“ May no such storm “ Fall on our times, where ruin must reform. “ Tell me (my muse) what monstrous, dire offence, " What crimes could any Christian`king incense “ To such a rage? Was't luxury, or lust ? “ Was he so temperate, so chaste, so just ? “ Were these their crimes? they were his own
“ much more,
“ But wealth is crime enough to him that's poor'*."
• The rest of the passage is this “ Who having spent the treasures of his crown, “ Condemns their luxury to feed his own.
And yet this act, to varnish o'er the shame “Of sacrilege, must bear devotion's name.
This same wealth, which is at all times treason and lese nation to indigent and rapacious despo
“ No crime so bold, but would be understood

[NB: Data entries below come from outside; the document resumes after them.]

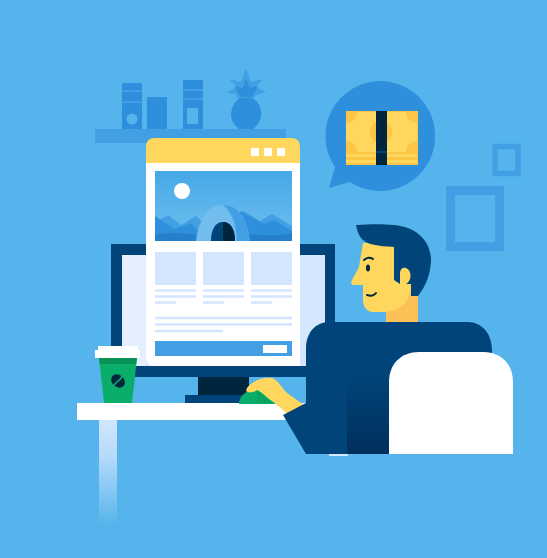
<!DOCTYPE html>
<html lang="en">
<head>
<meta charset="utf-8">
<title>Working at the desk</title>
<style>
:root {
  --sky: #54b4eb;
  --wall: #429fe3;
  --shade: #2e8fdc;
  --navy: #00447a;
  --ink: #00263f;
  --pale: #d3e6fe;
  --white: #fff;
  --yellow: #ffd75e;
  --gold: #fcc544;
  --green: #0aad69;
  --leaf: #079357;
}
html, body { margin: 0; height: 100%; overflow: hidden; background: var(--sky); }
svg { display: block; width: 547px; height: 558px; }
.sky { fill: var(--sky); }
.wall { fill: var(--wall); }
.shade { fill: var(--shade); }
.navy { fill: var(--navy); }
.ink { fill: var(--ink); }
.pale { fill: var(--pale); }
.white { fill: var(--white); }
.yellow { fill: var(--yellow); }
.gold { fill: var(--gold); }
.green { fill: var(--green); }
.leaf { fill: var(--leaf); }
.frame { fill: none; stroke: var(--wall); }
.line { fill: none; stroke: var(--ink); stroke-linecap: round; }
</style>
</head>
<body>
<svg viewBox="0 0 547 558" role="img" aria-label="A man works at a computer showing a web page, with a thought of money above him">
  <defs>
    <linearGradient id="leg-fade" x1="0" y1="0" x2="0" y2="1">
      <stop offset="0" stop-color="#d3e6fe"/>
      <stop offset=".35" stop-color="#b5dafa"/>
      <stop offset="1" stop-color="#54b4eb"/>
    </linearGradient>
    <linearGradient id="hero-sky" x1="0" y1="0" x2="0" y2="1">
      <stop offset="0" stop-color="#46a8e6"/>
      <stop offset="1" stop-color="#6fc0ef"/>
    </linearGradient>
    <linearGradient id="arm-shade" x1="0" y1="0" x2="0" y2="1">
      <stop offset="0" stop-color="#00447a"/>
      <stop offset="1" stop-color="#002f5c"/>
    </linearGradient>
    <linearGradient id="neck-shade" x1="0" y1="0" x2="1" y2="1">
      <stop offset="0" stop-color="#fbb957"/>
      <stop offset="1" stop-color="#ffd75e"/>
    </linearGradient>
    <clipPath id="hero-area"><rect x="155" y="171" width="137" height="70"/></clipPath>
    <g id="page-card">
      <rect class="pale" width="41" height="33"/>
      <path d="M0 38.500H41M0 44.500H41M0 50.500H21" fill="none" stroke="#d3e6fe" stroke-width="2.500"/>
    </g>
  </defs>

  <rect class="sky" width="547" height="558"/>

  <g id="shelf">
    <rect class="wall" x="95" y="129" width="191" height="14"/>
    <rect class="shade" x="122" y="83" width="20" height="46"/>
    <path d="M122 91H142M122 102H142" stroke="#429fe3" stroke-width="2"/>
    <circle class="sky" cx="132" cy="119" r="5.500"/>
    <rect class="shade" x="147" y="97" width="20" height="32"/>
    <rect class="shade" x="183" y="80" width="20" height="49"/>
    <path d="M183 90H203M183 99H203" stroke="#429fe3" stroke-width="2"/>
    <rect class="sky" x="187" y="108" width="11" height="16"/>
    <g id="pineapple">
      <path class="wall" d="M246 68L251 82L263 79L256 87L266 92L256 95L252 101H240L236 95L227 92L237 87L229 79L241 82Z"/>
      <path class="shade" d="M246 79L250 88L258 86L252 97H240L235 86L243 88Z"/>
      <path class="shade" d="M240 98H252C259 102 262 108 261 116C260 122 257 126 253 129H239C235 126 232 122 231 116C231 108 234 102 240 98Z"/>
    </g>
  </g>

  <g id="wall-frames">
    <rect class="frame" x="450.500" y="190.500" width="49" height="56" stroke-width="9"/>
    <rect class="frame" x="495" y="146.500" width="23" height="27" stroke-width="5.500"/>
  </g>

  <g id="money-thought">
    <path class="shade" d="M381 81A55 55 0 1 1 350 182L329 188L335 167A55 55 0 0 1 381 81Z"/>
    <rect class="gold" x="346" y="111" width="72" height="54"/>
    <rect class="yellow" x="346" y="112" width="71" height="40"/>
    <path class="yellow" d="M346 154H417V157H346ZM346 160H417V163H346Z"/>
    <path class="gold" d="M346 112H357A11 11 0 0 1 346 123ZM417 112V123A11 11 0 0 1 406 112ZM346 152V141A11 11 0 0 1 357 152ZM417 152H406A11 11 0 0 1 417 141Z"/>
    <circle class="gold" cx="381" cy="132" r="11"/>
    <rect class="ink" x="376" y="111" width="11" height="54"/>
    <path d="M376 152H387" stroke="#00447a" stroke-width="2"/>
  </g>

  <g id="monitor">
    <rect class="navy" x="111" y="244" width="224" height="133"/>
    <rect class="pale" x="122" y="255" width="203" height="111"/>
    <path d="M122 255H146V366H122Z" fill="#e3effe"/>
    <rect class="ink" x="198" y="377" width="51" height="19"/>
    <rect class="navy" x="185" y="395" width="78" height="9"/>
  </g>

  <g id="browser-window">
    <path class="white" d="M146 160H300V366H155Q146 366 146 357Z"/>
    <path class="yellow" d="M146 163V147Q146 138 155 138H291Q300 138 300 147V163Z"/>
    <path class="white" d="M251 148H259V156H251ZM264 148H272V156H264ZM277 148H285V156H277Z"/>
    <g id="camp-banner" clip-path="url(#hero-area)">
      <rect x="155" y="171" width="137" height="70" fill="url(#hero-sky)"/>
      <circle class="white" cx="182" cy="191" r="8"/>
      <path class="wall" d="M155 222L168 215L181 225L196 216L211 230L244 211L260 221L272 214L292 226V241H155Z"/>
      <path class="shade" d="M155 216L174 229L191 223L206 241H155ZM240 211L264 224L274 220L292 231V241H240Z"/>
      <path d="M155 235C180 229 202 239 223 236C250 231 270 239 292 233V241H155Z" fill="#267fca"/>
      <path d="M196 241C199 219 207 205 223 205C239 205 247 219 250 241Z" fill="#70bdee"/>
      <path class="wall" d="M223 205C239 205 247 219 250 241H237C236 222 231 211 223 205Z"/>
      <path class="navy" d="M211 241C211 230 215 222 223 222C231 222 235 230 235 241Z"/>
      <path class="ink" d="M223 222C231 222 235 230 235 241H223Z"/>
    </g>
    <use href="#page-card" x="155" y="252"/>
    <use href="#page-card" x="203" y="252"/>
    <use href="#page-card" x="251" y="252"/>
    <path d="M155 318H292M155 324.500H292M155 331H223" fill="none" stroke="#d3e6fe" stroke-width="2.500"/>
    <rect class="wall" x="155" y="341" width="137" height="15"/>
    <rect class="white" x="263" y="345" width="24" height="8"/>
  </g>

  <g id="desk">
    <rect x="99" y="419" width="18" height="107" fill="url(#leg-fade)"/>
    <rect class="white" x="77" y="403" width="270" height="17"/>
    <rect class="pale" x="329" y="454" width="19" height="2"/>
  </g>

  <g id="coffee-cup">
    <path class="green" d="M99 358H137L132 403H104Z"/>
    <path class="leaf" d="M99 358H137L136 364H100Z"/>
    <path class="white" d="M98 346H138V350H140V358H95V350H98Z"/>
    <g transform="rotate(40 118 381)">
      <ellipse class="ink" cx="118" cy="381" rx="7.500" ry="6"/>
      <path d="M111 382C115 378 120 384 125 380" fill="none" stroke="#0aad69" stroke-width="1.500" transform="rotate(-85 118 381)"/>
    </g>
  </g>

  <g id="hand-and-mouse">
    <path class="green" d="M239 404C239 396 246 390 256 390H269C278 391 283 397 284 404Z"/>
    <path class="yellow" d="M247 388C252 381 262 377 272 378C278 380 282 388 287 393L304 405L288 414L272 401C266 397 262 392 257 390C253 393 248 393 246 391Z"/>
    <path class="leaf" d="M257 390C262 394 265 399 273 403H257Z" opacity=".4"/>
  </g>

  <g id="man">
    <path class="yellow" d="M386 285H418V323H386Z"/>
    <path d="M386 310C397 308 407 300 410 288L418 296V323H386Z" fill="url(#neck-shade)"/>
    <path class="yellow" d="M363 243H412V282C412 300 403 312 386 312H372C366 311 363 306 363 300V285H353Q350 284 352 280L359 267Z"/>
    <path d="M386 312C400 311 409 303 411 288L418 294V323H386Z" fill="#fbc156"/>
    <path class="navy" d="M356 225C371 224 383 224 394 225C416 227 430 240 431 259C431 273 426 286 418 296H411V284H400L394 280V247C379 246 366 245 361 238C358 234 357 230 356 225Z"/>
    <path class="yellow" d="M400 281V273C400 269 403 267 406 268C412 270 412 281 406 284H400Z"/>
    <ellipse class="ink" cx="368" cy="268" rx="2" ry="3.500"/>
    <path class="line" d="M364 260Q368 256 373 259" stroke-width="2"/>
    <path class="line" d="M367 295Q373 297 376 293" stroke-width="2"/>
    <path class="navy" d="M330 322H468C482 322 492 334 492 350V454H306L283 415L306 403V349C306 333 315 322 330 322Z"/>
    <path d="M347 374H389V454H347Z" fill="url(#arm-shade)"/>
  </g>

  <path id="chair" class="white" d="M389 454V382C389 364 401 352 419 352H483C501 352 513 364 513 382V454Z"/>
</svg>
</body>
</html>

grope “ Than, led by a false guide, to err, by day? “ Whu sees these dismal heaps, but would demand, “ What barbarous invader sack'd the land ? “ But when he hears, no Goth, no Turk did bring “ This desolation, but a Christian king ; “ When nothing, but the name of zeal, appears “ 'Twixt our best actions, and the worst of theirs; " What does he think our sacrilege would spare, “ When such th' effects of our devotion are?” Cooper's Hill, by Sir JOHN DENHAM.
tism, under all modes of polity, was your temptation to violate property, law, and religion, united in one object. But was the state of France so wretched and undone, that no other resource but rapine remained to preserve its existence: On this point I wish to receive some information. When the states met, was the condition of the finances of France such, that, after æconomising on principles of justice and mercy through all departments, no fair repartition of burthens upon all the orders could possibly restore them? If such an equal imposition would have been sufficient, you well know it might easily have been made. Mr. Necker, in the budget which he laid before the orders assembled at Versailles, made a detailed exposition of the state of the French nation *.

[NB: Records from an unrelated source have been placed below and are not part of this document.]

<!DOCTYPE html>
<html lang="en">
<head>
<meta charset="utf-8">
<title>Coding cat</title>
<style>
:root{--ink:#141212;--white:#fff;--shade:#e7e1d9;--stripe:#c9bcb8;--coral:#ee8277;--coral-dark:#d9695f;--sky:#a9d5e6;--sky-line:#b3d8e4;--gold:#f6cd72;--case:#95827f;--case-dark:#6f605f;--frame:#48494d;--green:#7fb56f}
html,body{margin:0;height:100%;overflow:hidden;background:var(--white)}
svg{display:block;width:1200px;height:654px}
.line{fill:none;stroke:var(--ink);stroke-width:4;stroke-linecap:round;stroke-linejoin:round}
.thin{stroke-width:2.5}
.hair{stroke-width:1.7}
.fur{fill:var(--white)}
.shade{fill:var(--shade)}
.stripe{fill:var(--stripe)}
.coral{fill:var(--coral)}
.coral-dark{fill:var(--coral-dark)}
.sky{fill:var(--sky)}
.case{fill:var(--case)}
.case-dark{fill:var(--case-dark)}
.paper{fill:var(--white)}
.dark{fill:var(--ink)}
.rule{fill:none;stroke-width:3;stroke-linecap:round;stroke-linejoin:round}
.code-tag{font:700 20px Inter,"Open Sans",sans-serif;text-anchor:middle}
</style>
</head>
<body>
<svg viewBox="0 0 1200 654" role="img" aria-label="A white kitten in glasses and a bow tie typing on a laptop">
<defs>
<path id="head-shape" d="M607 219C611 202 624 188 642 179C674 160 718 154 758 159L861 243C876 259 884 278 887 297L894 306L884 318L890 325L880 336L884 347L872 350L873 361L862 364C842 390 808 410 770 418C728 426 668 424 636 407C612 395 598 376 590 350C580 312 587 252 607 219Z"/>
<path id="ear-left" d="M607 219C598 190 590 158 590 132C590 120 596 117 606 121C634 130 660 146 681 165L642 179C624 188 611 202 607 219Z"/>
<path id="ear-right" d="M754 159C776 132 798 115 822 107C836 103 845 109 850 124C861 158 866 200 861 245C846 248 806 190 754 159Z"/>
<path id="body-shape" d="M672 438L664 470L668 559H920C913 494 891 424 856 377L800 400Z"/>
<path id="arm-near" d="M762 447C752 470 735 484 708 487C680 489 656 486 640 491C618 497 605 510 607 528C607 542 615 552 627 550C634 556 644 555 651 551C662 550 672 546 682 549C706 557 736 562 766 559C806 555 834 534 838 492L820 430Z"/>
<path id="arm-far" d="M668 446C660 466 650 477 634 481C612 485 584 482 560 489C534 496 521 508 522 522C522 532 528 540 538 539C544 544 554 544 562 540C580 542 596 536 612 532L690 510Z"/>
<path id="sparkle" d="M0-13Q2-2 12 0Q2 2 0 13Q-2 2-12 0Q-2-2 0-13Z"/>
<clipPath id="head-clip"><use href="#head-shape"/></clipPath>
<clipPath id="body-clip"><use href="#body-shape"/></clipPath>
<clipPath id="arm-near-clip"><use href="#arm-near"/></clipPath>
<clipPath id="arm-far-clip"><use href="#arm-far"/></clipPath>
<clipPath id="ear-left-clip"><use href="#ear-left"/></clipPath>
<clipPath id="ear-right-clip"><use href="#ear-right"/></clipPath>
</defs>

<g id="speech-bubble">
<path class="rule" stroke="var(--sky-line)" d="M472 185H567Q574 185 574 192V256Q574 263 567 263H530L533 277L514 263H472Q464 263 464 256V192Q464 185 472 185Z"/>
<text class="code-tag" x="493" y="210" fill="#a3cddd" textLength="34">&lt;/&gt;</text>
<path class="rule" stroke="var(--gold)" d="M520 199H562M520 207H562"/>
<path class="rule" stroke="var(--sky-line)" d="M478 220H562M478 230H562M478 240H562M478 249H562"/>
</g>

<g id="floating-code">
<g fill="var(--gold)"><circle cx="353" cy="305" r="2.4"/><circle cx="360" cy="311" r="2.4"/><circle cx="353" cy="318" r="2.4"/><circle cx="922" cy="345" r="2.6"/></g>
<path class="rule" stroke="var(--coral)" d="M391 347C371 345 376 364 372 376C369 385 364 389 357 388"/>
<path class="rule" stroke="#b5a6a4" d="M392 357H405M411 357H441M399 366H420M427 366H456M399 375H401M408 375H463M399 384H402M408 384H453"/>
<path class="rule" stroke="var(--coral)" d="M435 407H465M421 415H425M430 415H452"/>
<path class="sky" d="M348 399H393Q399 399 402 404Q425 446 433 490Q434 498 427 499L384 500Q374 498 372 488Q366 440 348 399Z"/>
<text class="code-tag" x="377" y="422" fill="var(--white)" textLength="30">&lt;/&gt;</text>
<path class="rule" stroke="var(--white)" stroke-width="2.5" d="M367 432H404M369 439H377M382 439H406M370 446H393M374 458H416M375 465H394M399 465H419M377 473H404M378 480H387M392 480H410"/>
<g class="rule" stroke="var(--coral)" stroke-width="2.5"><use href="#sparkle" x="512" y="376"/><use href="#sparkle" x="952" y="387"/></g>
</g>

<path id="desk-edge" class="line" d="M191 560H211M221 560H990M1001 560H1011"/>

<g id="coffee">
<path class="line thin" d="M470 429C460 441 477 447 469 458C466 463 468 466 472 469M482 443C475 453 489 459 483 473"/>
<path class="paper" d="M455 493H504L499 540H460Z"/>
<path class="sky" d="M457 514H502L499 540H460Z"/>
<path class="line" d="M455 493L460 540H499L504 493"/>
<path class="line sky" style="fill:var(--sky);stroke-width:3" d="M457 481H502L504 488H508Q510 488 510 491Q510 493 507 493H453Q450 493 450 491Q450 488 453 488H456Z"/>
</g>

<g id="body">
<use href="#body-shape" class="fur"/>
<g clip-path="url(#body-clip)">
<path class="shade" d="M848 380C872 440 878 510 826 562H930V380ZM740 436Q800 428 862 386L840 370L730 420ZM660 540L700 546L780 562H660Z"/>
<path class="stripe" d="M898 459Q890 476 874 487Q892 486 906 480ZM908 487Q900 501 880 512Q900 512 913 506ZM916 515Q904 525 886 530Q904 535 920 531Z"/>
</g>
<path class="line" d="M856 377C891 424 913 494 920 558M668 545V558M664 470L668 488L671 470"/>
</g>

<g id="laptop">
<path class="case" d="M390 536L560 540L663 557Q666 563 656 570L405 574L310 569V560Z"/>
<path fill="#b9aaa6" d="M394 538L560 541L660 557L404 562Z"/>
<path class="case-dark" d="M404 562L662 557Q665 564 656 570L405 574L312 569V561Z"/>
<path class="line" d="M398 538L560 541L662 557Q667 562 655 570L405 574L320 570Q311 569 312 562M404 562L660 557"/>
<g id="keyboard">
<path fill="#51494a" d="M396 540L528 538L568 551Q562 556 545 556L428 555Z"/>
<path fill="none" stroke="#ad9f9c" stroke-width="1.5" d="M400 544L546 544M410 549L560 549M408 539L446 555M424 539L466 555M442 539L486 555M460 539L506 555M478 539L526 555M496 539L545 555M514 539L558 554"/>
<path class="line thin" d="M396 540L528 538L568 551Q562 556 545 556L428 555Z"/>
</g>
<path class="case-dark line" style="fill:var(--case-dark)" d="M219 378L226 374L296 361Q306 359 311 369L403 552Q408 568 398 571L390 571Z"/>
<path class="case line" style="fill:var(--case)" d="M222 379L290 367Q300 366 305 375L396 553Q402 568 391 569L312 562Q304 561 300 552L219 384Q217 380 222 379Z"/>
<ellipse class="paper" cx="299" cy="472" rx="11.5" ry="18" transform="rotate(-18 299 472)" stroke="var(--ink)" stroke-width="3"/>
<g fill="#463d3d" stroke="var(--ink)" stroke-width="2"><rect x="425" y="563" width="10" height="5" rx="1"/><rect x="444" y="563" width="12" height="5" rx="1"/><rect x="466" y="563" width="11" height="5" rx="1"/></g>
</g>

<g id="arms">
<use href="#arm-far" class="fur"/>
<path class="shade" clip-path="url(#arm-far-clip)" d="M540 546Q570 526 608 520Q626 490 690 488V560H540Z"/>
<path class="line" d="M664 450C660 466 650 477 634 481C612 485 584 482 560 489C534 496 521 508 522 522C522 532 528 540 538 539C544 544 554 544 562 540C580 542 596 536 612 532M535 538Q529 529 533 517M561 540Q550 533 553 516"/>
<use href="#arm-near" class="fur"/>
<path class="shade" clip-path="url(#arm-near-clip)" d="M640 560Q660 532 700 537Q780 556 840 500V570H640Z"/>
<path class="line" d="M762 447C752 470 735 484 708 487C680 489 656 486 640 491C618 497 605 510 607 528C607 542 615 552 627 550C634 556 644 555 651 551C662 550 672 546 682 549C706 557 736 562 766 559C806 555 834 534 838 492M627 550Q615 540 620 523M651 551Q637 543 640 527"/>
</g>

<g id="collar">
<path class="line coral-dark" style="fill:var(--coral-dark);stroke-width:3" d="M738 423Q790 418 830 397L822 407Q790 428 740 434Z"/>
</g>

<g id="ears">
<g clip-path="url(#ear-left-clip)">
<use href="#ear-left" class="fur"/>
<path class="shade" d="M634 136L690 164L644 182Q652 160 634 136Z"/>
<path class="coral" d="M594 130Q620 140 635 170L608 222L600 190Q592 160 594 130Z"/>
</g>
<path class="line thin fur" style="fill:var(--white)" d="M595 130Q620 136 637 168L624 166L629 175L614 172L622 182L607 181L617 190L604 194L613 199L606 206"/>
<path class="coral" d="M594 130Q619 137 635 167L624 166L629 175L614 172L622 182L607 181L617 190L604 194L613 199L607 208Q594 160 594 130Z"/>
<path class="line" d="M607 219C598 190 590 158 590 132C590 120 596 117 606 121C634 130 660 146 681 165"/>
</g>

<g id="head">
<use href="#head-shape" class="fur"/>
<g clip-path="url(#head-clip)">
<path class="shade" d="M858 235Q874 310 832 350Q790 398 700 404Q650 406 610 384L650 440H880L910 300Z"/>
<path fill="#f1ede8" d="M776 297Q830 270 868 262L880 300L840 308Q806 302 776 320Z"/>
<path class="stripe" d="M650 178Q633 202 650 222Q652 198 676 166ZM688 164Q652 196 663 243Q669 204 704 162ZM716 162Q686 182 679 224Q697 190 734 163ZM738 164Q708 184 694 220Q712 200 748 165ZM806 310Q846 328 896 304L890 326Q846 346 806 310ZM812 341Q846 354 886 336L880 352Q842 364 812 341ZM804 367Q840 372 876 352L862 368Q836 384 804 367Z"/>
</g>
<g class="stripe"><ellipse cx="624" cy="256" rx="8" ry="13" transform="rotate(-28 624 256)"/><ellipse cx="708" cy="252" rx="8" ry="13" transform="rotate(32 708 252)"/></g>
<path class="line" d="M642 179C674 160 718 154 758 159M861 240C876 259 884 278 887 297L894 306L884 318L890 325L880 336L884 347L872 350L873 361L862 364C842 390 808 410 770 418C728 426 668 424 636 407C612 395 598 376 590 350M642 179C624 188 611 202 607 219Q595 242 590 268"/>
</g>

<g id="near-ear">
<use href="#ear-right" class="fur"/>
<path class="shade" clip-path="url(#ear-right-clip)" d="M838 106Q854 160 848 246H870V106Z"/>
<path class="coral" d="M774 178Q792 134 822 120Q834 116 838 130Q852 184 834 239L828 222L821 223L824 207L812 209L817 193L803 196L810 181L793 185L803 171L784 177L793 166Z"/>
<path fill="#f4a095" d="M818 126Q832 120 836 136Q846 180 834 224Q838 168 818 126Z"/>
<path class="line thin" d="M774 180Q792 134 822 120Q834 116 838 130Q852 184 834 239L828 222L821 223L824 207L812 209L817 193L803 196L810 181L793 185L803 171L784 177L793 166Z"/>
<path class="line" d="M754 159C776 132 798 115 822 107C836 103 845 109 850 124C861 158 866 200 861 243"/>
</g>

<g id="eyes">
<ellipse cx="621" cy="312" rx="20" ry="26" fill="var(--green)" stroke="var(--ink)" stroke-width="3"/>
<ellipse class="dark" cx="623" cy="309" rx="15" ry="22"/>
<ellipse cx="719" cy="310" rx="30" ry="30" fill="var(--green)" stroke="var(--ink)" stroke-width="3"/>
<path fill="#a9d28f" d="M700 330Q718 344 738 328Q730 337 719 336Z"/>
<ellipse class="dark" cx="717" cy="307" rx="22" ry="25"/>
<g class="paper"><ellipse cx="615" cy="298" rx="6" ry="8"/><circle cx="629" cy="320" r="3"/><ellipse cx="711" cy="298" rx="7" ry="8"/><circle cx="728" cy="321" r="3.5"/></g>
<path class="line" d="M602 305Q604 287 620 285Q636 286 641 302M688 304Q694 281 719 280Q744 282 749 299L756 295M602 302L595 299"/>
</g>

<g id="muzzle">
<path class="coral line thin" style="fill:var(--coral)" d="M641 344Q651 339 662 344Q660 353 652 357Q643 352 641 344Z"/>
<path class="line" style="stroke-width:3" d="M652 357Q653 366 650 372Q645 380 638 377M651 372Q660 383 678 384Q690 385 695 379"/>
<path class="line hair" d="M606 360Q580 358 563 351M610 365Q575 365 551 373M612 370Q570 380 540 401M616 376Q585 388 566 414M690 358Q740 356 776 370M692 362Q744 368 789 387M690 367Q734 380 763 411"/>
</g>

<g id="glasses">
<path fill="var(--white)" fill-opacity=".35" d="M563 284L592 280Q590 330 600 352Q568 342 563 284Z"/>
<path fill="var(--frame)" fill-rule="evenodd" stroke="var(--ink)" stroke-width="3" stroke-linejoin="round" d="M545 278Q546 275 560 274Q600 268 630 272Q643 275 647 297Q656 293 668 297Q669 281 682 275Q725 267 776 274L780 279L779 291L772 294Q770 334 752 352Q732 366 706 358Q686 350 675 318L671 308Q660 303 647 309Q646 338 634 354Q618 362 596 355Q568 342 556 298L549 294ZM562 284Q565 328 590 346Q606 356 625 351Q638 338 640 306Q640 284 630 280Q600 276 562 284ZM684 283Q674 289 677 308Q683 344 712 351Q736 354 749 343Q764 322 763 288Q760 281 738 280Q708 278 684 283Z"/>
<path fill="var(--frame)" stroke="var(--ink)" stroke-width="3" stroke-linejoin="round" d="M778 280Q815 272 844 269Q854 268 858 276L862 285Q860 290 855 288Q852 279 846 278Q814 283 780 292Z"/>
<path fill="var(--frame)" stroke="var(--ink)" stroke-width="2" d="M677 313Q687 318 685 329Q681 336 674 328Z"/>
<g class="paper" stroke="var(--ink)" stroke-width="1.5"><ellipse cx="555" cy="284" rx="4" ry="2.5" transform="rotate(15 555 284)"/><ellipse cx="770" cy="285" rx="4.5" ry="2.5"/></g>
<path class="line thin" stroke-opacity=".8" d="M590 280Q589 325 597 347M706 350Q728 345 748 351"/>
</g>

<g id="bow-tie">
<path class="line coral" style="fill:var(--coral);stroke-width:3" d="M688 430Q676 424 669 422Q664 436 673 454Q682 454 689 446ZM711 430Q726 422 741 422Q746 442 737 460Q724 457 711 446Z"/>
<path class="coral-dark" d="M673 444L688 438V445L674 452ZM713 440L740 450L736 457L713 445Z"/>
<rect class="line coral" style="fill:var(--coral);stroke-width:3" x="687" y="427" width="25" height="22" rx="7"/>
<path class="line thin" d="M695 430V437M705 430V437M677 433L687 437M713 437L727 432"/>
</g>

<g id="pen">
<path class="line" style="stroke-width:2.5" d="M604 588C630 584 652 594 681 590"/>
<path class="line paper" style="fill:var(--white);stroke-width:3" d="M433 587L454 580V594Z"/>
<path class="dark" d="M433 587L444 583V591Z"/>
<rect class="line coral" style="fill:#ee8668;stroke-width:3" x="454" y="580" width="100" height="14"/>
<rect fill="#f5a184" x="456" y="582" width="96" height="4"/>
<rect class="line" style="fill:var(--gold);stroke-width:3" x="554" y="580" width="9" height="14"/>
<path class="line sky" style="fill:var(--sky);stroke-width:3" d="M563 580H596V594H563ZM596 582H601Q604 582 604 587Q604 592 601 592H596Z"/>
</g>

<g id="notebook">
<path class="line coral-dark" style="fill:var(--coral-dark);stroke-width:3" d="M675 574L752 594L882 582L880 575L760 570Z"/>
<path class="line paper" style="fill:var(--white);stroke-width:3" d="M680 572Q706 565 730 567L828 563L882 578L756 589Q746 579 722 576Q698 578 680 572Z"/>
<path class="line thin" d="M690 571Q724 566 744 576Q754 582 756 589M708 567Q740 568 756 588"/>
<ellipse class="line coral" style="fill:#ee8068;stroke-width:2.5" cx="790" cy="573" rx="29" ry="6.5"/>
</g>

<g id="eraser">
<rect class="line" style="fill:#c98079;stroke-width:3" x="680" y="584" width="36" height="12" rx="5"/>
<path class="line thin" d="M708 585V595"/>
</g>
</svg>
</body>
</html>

If we give credit to him, it was not necessary to have recourse to any new impositions whatsoever, to put the receipts of France on a balance with its expences. He stated the permanent charges of all descriptions, including the interest of a new loan of four hundred millions, at 531,444,000 livres ; the fixed revenue at 475,294,000, making the deficiency 56, 150,000, or short of 2,200,000 sterling. But to balance it, he brought forward savings and improvements of revenue (considered as entirely
• Rapport de Mons. le Directeur-Général des Finances, fait par ordre du Roi à Versailles. Mai 5, 1789.
been oppressive and unjust, but it would not have been aitogether ruinous to those on whom it was imposed; and therefore it would not have answered the real purpose of the managers.
Perhaps persons, unacquainted with the state of France, on hearing the clergy and the noblesse were privileged in point of taxation, may be led to imagine, that previous to the revolution these bodies had contributed nothing to the state. This is a great mistake. They certainly did not contribute equally with each other, nor either of them equally with the commons. They both however contributed largely. Neither nobility nor clergy enjoyed any exemption from the excise on consumable commodities, from duties of custom, or from any of the other numerous indirect impositions, which in France, as well as here, make so very large a proportion of all pay: ments to the publick. The noblesse paid the capitation. They paid also a land-tax, called the twertieth penny, to the height sometimes of three, sometimes of four shillings in the pound; both of them direct impositions of no light nature, and no trivial produce. The clergy of the provinces annexed by conquest to France, (which in extent make about an eighth part of the whole, but in wealth a much larger proportion) paid likewise to the capitation and the twentieth penny, at the rate paid by the nobility. The clergy in the old